In Congress decades later, Rep. Lantos was credited as a major force behind President Ronald Reagan's decision to award honorary U.S. citizenship to Wallenberg, who vanished after the war while in Soviet custody.
After the Soviets entered Hungary, Rep. Lantos learned that his parents and many other relatives had died.
"The bloodbath, the cruelty, the death that I saw, so many times around me during those few months between March of 1944 and January of 1945 made me a very old young man," he said in a book accompanying a 1998 documentary about Hungarian American Holocaust survivors, "The Last Days."
In 1947, he won an academic scholarship to study in the United States and received bachelor's and master's degrees in economics from the University of Washington. In 1953, he earned a doctorate in economics from the University of California at Berkeley.
He became an economics professor at San Francisco State University, a business consultant and an international affairs analyst for public television. He also was active in Democratic politics and was an adviser to the Senate Foreign Relations Committee when he ran for the House.
The seat had been held by Leo J. Ryan, a Democrat killed in 1978 in Guyana by members of the American-led Peoples Temple cult shortly before the cult's mass suicide at Jonestown. In 1980, Rep. Lantos won a marginal victory over Bill Royer, a Republican who had won a special election to fill the vacancy caused by Ryan's death.

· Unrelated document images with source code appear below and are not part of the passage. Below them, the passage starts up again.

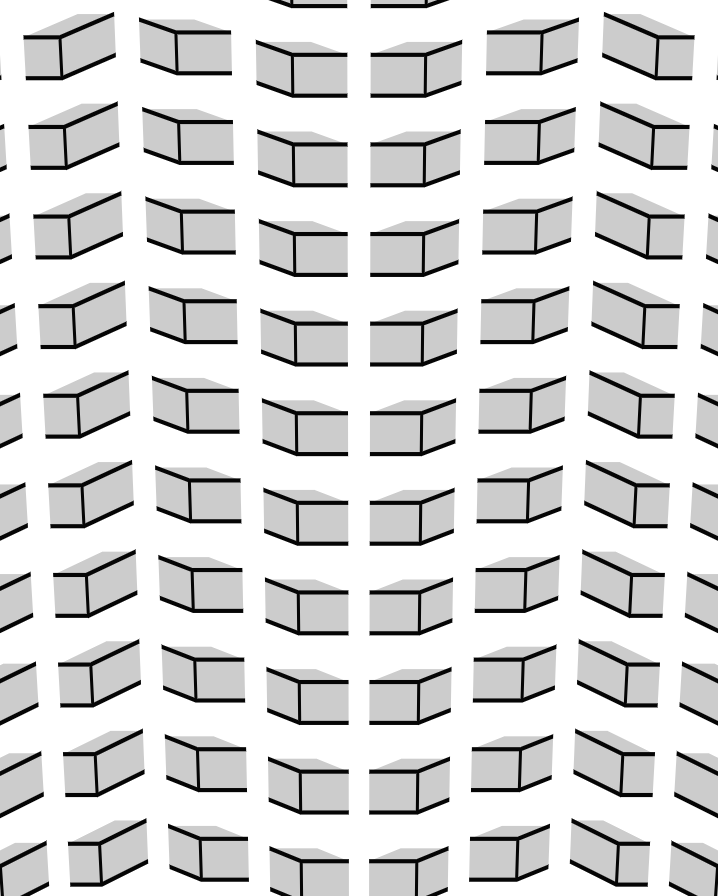
Write a Shadertoy shader that draws this pattern.

```glsl
// Mirrored rows of grey folded boxes with black rims, narrowing toward the bottom.

#define ROWS 10.0                  // rows in the canvas height; one row is one unit
#define COLUMN_PITCH 1.289
#define CENTER_GAP 0.13            // from a column's start to its box
#define BOX_WIDTH 1.016
#define BOX_HEIGHT 0.456
#define FOLD 0.612                 // position of the upright edge along the box
#define SLOPES vec2(0.357, 0.425)  // slanted side: inner columns, outer columns
#define ROW_SHIFT 0.388
#define COLUMN_RISE 0.25
#define LINE_WIDTHS vec2(0.046, 0.034) // rims, upright edge
#define TAPER vec2(0.8635, 0.0148) // horizontal scale at the bottom, gain per row
#define SHADES vec3(0.02, 0.80, 1.0)   // ink, box, ground

// Coverage of a pixel by a shape with signed distance d.
float cover(float d, float pixel) {
    return clamp(0.5 - d / pixel, 0.0, 1.0);
}

// Returns coverage of the box body (x) and its ink lines (y).
vec2 foldedBox(vec2 p, bool flipped, float scale, float pixel) {
    float t = flipped ? BOX_WIDTH - p.x : p.x;
    float corner = flipped ? BOX_WIDTH - FOLD : FOLD;
    float slope = flipped ? SLOPES.y : SLOPES.x;

    // Heights of the front rim and of the back edge of the lid
    float front = slope * max(t - corner, 0.0);
    float back = slope * min(t, BOX_WIDTH - corner);
    float sides = (abs(t - 0.5 * BOX_WIDTH) - 0.5 * BOX_WIDTH) * scale;
    float base = front - BOX_HEIGHT;

    float body = max(sides, max(p.y - back, base - p.y));

    // Upper and lower rims follow the fold
    float stretch = t > corner ? length(vec2(1.0, slope / scale)) : 1.0;
    float rims = min(abs(p.y - front), abs(p.y - base)) / stretch;
    rims = max(rims - 0.5 * LINE_WIDTHS.x, sides);

    float upright = abs(t - corner) * scale - 0.5 * LINE_WIDTHS.y;
    upright = max(upright, max(p.y - front, base - p.y));

    return vec2(cover(body, pixel), cover(min(rims, upright), pixel));
}

void mainImage(out vec4 fragColor, in vec2 fragCoord) {
    float pixel = ROWS / iResolution.y;
    vec2 p = (fragCoord - vec2(0.5 * iResolution.x, 0.0)) * pixel;

    // Mirror about the center and undo the taper
    float scale = TAPER.x + TAPER.y * p.y;
    float x = abs(p.x) / scale;
    float column = floor(x / COLUMN_PITCH);
    bool flipped = column > 1.5;

    // Columns climb away from the center, then descend
    float rise = COLUMN_RISE * (flipped ? 2.78 - column : column);
    vec2 cell = vec2(x - column * COLUMN_PITCH - CENTER_GAP,
                     fract(p.y - ROW_SHIFT - rise + 0.5) - 0.5);

    vec2 box = foldedBox(cell, flipped, scale, pixel);
    float shade = mix(SHADES.z, SHADES.y, box.x);
    shade = mix(shade, SHADES.x, box.y);
    fragColor = vec4(vec3(shade), 1.0);
}
```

In 1989, Rep. Lantos led a highly publicized House Government Operations Committee probe into corruption at the Department of Housing and Urban Development. His panel found developers and consultants involved in influence peddling and other forms of abuse with the Section 8 housing program.
Survivors include his wife, Annette Tillemann Lantos, whom he married in 1950, of Burlingame, Calif., and Washington; two daughters, Annette Tillemann-Dick of Denver and Katrina Swett of Bow, N.H.; 17 grandchildren; and two great-grandsons.
In 2002, Rep. Lantos tried to exert his influence to help his daughter Katrina -- the wife of former congressman Dick Swett (D-N.H.) -- win a U.S. House seat in New Hampshire. She lost to incumbent Charles Bass (R), who had defeated her husband in 1994.